    Six lakes are easily accessible to fishermen, with piers located at 40-Acre, Elm and Hale Lakes. Visitors are cautioned to pay due respect to alligators, which are numerous in some areas of the park.

  • Hiking

    Creekfield Lake Nature Trail is an accessible nature trail and interpretive exhibit pilot project is the first of its kind for the department (1995) and was designed with the assistance of the greater Houston area disabled community in partnership with The George Foundation, Fort Bend County, and the United States Fish and Wildlife Service. The trail is fully paved and takes visitor on a .5 mile loop the wetland area. Exciting features along this trail include a series of interpretive panels with tactile bronzes of wetland wildlife, and accessible boardwalk and observation deck for wildlife viewing, rest areas with shaded benches, A self-guided manual and scavenger hunt is available at Park Headquarters and Nature Center or from the volunteer web site.

    Hike and Bike/Foot Trials: There are 35 miles of hiking and biking trails located around 40-Acre, Elm and Hale Lakes and interconnect. Alligator viewing is best from the 40-Acre and Elm Lake Trail system. Foot trials take visitors off the beaten path into the hardwood forest. An Outdoor Guidebook will assist visitors in learning about the parks different ecosystems and outdoor safety. The guidebook is available on the volunteer web site or for sale only at the Nature Center Gift Shop.

  • Horseback Riding

    There is 8 miles of equestrian trails and primitive equestrian campsites.

  • Picnicking

    Picnicking areas are located through-out the park.

  • RVing

    Campground is equiped to handle larger RVs. Electricity and dump station available.

Seasonality/Weather

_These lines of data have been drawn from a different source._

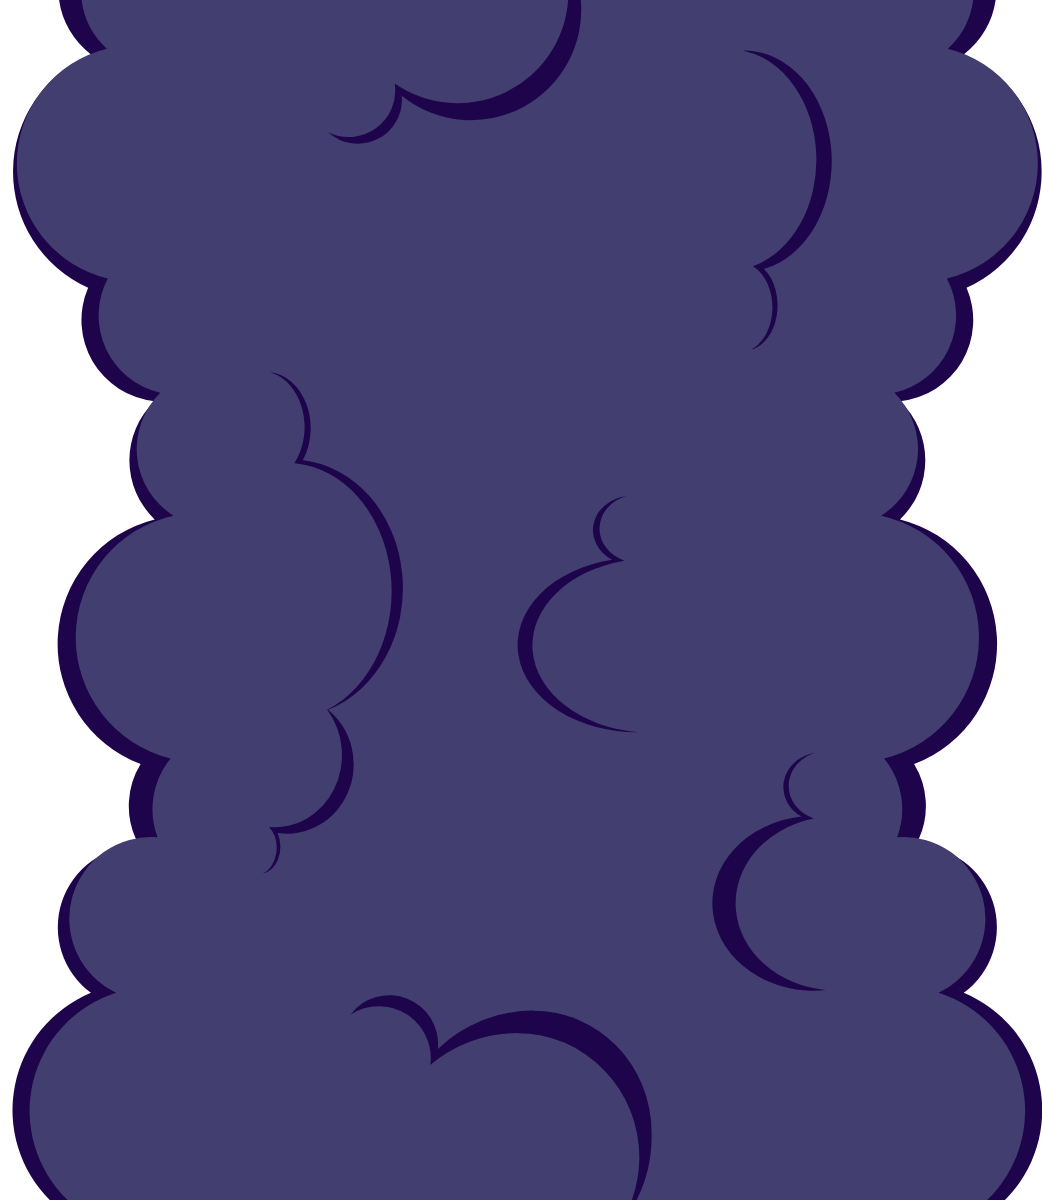
<!DOCTYPE html>
<html lang="en">
<head>
<meta charset="utf-8">
<title>Smoke column</title>
<style>
  :root {
    --paper: #ffffff;
    --smoke: #423f70;
    --ink: #1e054b;
  }
  html, body { margin: 0; padding: 0; background: var(--paper); overflow: hidden; }
  .canvas { display: block; width: 1042px; height: 1200px; background: var(--paper); }
  .outline, .wisps { fill: var(--ink); }
  .body { fill: var(--smoke); }
</style>
</head>
<body>
<svg class="canvas" viewBox="0 0 1111.47 1280" preserveAspectRatio="xMinYMin slice" role="img" aria-label="Billowing column of purple smoke">
  <defs>
    <path id="outline-half" d="M580 -4 H63 V0
      A88 88 0 0 0 97 58
      A135.8 135.8 0 0 0 94 307
      A87 87 0 0 0 165 428
      A87 87 0 0 0 165 554
      A137 137 0 0 0 150 815
      A85.5 85.5 0 0 0 145 895
      L149 902
      A87 87 0 0 0 97 1059
      A135.5 135.5 0 0 0 53 1280
      V1284 H580 Z"/>
    <path id="body-half" d="M580 -4 H87 V0
      A85 85 0 0 0 114 52
      A126 126 0 0 0 115 297
      A84.5 84.5 0 0 0 171 419
      A84 84 0 0 0 185 550
      A133 133 0 0 0 182 809
      A85.5 85.5 0 0 0 168 893
      A87.3 87.3 0 0 0 124 1059
      A132 132 0 0 0 72 1280
      V1284 H580 Z"/>
  </defs>

  <g class="outline">
    <use href="#outline-half"/>
    <use href="#outline-half" transform="translate(1125 0) scale(-1 1)"/>
  </g>
  <g class="body">
    <use href="#body-half"/>
    <use href="#body-half" transform="translate(1125 0) scale(-1 1)"/>
  </g>

  <g class="wisps">
    <path id="wisp-top" d="M606 0 A118 118 0 0 1 421 89 A49.5 49.5 0 0 1 350 141 A47 47 0 0 0 428.500 102 A117.5 117.5 0 0 0 619.500 0 Z"/>
    <path id="wisp-upper-right" d="M793 54 A93 118 0 0 1 815 287 A35 48 0 0 1 801 373 A35 48 0 0 0 803 284 A93 118 0 0 0 793 54 Z"/>
    <path id="wisp-left" d="M288 397 A47 60 0 0 1 323 491 A118 137 0 0 1 350 757 A71 74 0 0 1 296 888.500 A22 29 0 0 1 280 932 A22 29 0 0 0 287 882 A71 77 0 0 0 349 757 A112 137 0 0 0 314 494 A47 60 0 0 0 288 397 Z"/>
    <path id="wisp-centre" d="M668 529 A43 37 0 0 0 653 597 A127 93 0 0 0 681 781 A127 93 0 0 1 666 598 A43 37 0 0 1 668 529 Z"/>
    <path id="wisp-lower-right" d="M870 803 A41 37 0 0 0 855 871 A108 93 0 0 0 881 1056 A108 93 0 0 1 868 873 A41 37 0 0 1 870 803 Z"/>
    <path id="wisp-bottom" d="M374 1082 A52 52 0 0 1 467 1119 A147 147 0 0 1 569 1078 A126 130 0 0 1 695 1208 A150 150 0 0 1 679 1280 H674 A140 140 0 0 0 682 1235 A130 133 0 0 0 552 1102 A144 144 0 0 0 459 1136 A55.5 55.5 0 0 0 374 1082 Z"/>
  </g>
</svg>
</body>
</html>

There are at least three free interpretive programs and hikes offered every weekend. Interpretive staff and volunteers offer weekday guided hikes and programs for schools and other educational organizations. Fees and reservations required. The Nature Center is open Monday - Friday from 11 a.m. to 3 p.m. and Saturday-Sunday from 9 a.m. to 5 p.m.. It's "Habitats and Niches" display offers an unusual "hands-on" alligator discovery area, a tactile model of the park, freshwater aquarium, live native snake species, a touch table and an open-captioned orientation video for all visitors including those with hearing impairments. The George Observatory is located in the park and is open Saturdays from 3 p.m. to 10 p.m. For information on stargazing programs/passes and other programs, call the Observatory at 979-553-3400 or at 281-242-3055

Directions

Driving

The park is approximately a one-hour drive from downtown Houston. Take Highway 59 South to the Crabb River Road exit. You may also take State Highway 288 south to FM 1462 West. Follow FM 1462 to FM 762 North. From the south follow State Highway 288 North to the FM 1462 exit or take State Highway 36 to FM 1462 East. All routes are marked with brown signs to guide you.

Phone Numbers

Primary

(979) 553-5102

Links